| SUPPLIED ENTRIES |
· · · · ·
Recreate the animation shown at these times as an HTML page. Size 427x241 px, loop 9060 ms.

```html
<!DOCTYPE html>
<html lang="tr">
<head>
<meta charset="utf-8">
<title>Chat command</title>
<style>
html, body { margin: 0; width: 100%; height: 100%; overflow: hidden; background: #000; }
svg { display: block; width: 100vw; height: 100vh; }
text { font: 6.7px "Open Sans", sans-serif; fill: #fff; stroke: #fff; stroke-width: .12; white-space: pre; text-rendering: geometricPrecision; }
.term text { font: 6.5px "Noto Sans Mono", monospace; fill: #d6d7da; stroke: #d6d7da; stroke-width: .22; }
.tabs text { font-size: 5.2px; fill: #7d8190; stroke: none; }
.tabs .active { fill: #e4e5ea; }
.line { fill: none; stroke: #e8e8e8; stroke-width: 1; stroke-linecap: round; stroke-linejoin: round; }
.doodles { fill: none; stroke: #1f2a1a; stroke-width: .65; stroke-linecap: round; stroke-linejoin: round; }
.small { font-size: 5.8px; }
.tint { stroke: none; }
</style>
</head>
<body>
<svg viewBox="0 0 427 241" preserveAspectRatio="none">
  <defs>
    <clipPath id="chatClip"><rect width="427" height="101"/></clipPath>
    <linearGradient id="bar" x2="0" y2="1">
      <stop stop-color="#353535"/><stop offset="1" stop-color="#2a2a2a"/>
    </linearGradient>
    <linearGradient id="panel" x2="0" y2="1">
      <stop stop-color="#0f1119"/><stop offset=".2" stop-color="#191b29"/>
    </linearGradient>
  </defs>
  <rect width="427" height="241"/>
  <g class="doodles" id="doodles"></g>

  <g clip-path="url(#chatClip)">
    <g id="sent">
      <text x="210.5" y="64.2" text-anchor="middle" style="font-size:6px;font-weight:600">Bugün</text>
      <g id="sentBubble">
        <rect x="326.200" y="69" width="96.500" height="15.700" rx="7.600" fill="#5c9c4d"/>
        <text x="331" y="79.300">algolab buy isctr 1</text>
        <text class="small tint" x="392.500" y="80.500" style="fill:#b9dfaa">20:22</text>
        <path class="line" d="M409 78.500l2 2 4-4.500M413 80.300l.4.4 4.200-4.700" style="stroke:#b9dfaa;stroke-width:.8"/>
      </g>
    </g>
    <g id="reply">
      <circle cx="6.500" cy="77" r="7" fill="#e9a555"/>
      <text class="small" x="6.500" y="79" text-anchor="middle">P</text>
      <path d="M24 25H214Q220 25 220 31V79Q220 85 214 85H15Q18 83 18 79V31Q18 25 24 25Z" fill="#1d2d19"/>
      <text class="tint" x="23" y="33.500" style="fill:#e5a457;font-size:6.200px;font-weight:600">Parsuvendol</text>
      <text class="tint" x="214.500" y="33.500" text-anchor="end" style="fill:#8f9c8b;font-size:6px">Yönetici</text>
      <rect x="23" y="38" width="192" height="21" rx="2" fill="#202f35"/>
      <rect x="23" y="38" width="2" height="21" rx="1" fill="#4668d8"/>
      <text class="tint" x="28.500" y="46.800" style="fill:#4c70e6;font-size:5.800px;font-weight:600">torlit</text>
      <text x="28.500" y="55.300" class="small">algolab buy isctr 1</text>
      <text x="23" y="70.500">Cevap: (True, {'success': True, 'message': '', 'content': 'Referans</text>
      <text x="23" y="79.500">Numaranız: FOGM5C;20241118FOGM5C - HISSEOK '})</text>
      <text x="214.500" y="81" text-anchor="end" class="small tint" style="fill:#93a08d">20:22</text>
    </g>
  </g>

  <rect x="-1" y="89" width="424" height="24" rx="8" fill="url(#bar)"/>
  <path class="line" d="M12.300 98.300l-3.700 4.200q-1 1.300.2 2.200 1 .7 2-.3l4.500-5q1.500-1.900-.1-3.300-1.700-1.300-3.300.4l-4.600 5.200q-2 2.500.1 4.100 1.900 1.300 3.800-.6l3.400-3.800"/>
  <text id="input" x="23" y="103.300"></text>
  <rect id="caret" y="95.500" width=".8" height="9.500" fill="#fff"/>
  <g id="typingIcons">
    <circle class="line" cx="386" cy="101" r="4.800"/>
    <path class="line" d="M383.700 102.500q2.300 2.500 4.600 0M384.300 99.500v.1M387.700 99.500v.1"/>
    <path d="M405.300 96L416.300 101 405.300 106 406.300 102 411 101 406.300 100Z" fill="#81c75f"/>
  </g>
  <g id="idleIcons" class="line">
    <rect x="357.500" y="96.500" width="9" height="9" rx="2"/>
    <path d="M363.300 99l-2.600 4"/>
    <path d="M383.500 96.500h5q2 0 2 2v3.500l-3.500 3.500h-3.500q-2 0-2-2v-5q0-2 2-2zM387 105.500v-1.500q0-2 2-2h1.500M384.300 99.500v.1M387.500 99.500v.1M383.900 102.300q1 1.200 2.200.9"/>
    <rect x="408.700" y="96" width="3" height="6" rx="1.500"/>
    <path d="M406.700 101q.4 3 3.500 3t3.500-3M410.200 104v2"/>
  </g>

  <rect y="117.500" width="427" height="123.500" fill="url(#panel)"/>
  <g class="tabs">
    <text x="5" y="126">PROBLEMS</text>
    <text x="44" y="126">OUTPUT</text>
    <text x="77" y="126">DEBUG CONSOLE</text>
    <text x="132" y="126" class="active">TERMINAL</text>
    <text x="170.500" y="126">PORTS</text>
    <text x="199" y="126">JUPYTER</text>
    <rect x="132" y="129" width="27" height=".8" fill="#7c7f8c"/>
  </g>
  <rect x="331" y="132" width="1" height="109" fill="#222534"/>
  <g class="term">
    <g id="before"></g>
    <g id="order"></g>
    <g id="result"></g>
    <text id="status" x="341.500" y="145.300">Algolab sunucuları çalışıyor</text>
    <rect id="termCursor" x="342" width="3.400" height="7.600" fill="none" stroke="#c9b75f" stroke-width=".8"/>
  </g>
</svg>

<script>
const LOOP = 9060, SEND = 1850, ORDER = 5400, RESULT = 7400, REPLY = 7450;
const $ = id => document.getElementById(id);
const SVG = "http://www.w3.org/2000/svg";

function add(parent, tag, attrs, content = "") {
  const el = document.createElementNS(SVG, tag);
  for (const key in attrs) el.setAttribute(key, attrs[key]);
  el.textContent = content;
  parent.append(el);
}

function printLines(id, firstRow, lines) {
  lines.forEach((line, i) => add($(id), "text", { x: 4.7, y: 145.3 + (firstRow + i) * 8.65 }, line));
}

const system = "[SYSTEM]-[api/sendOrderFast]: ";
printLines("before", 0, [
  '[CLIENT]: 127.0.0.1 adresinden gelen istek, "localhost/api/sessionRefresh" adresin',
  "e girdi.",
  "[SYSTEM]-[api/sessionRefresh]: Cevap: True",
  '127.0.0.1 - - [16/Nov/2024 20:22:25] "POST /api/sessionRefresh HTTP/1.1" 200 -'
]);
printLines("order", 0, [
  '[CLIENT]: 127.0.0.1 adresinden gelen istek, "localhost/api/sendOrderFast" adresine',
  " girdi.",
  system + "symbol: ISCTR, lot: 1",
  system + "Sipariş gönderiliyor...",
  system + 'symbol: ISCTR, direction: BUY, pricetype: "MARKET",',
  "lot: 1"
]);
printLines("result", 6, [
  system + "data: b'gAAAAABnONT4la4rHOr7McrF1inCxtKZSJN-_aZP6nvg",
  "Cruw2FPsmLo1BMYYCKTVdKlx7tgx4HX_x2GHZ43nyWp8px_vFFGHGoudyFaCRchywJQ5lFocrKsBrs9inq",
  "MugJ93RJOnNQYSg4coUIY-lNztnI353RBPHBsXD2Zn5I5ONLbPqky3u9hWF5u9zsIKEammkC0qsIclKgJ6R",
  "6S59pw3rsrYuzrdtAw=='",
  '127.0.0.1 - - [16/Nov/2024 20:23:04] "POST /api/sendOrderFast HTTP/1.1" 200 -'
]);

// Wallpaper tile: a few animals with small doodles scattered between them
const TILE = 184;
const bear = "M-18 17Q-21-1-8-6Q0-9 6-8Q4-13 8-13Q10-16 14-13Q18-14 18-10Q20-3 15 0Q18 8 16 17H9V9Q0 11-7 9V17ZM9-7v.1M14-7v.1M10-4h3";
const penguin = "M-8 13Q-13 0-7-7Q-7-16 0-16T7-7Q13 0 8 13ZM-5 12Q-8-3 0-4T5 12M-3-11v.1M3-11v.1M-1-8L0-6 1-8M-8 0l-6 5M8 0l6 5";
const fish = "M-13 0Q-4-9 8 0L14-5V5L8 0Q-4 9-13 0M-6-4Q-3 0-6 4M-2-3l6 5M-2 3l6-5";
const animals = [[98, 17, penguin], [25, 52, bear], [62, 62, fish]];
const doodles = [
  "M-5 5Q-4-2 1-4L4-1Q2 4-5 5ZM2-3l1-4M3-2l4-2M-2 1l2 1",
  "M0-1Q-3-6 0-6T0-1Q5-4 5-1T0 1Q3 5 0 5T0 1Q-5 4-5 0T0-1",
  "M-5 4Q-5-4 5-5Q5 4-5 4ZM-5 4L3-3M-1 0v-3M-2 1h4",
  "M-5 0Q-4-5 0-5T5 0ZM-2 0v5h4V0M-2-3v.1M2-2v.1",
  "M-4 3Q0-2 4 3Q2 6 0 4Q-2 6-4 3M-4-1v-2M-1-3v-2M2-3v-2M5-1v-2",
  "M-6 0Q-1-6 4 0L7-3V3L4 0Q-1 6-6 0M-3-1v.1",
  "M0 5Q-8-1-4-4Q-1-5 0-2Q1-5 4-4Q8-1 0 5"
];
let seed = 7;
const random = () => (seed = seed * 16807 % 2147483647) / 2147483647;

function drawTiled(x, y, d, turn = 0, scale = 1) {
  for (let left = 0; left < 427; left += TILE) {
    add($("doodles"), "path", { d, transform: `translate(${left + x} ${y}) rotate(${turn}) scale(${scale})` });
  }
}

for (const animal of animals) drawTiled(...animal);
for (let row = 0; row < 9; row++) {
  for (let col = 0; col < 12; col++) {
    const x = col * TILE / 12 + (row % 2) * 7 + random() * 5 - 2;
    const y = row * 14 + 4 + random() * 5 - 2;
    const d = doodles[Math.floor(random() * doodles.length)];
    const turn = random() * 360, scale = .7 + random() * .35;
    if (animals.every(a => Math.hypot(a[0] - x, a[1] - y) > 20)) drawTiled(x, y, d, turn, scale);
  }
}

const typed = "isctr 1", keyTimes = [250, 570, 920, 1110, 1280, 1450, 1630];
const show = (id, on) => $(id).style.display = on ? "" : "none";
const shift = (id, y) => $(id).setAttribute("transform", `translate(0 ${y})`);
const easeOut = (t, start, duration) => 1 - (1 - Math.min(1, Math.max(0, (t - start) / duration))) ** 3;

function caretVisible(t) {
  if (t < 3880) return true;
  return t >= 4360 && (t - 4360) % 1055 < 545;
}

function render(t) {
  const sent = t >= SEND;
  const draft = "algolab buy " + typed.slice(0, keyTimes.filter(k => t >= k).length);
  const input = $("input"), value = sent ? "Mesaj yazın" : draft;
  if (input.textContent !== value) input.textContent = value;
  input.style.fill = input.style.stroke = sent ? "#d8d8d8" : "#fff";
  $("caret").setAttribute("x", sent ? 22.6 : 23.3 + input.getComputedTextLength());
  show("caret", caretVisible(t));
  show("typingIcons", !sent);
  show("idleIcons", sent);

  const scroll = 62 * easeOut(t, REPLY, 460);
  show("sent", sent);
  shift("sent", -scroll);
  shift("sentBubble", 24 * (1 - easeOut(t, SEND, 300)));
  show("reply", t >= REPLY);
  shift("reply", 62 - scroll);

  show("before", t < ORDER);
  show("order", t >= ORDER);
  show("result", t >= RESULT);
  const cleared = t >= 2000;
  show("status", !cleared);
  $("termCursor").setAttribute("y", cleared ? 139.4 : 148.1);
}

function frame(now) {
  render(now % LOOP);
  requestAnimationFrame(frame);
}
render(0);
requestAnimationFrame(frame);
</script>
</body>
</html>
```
· · · · ·
Tell me how many lines of the records include the word "linecap", and say nothing else.

| TASK OUTPUT |
2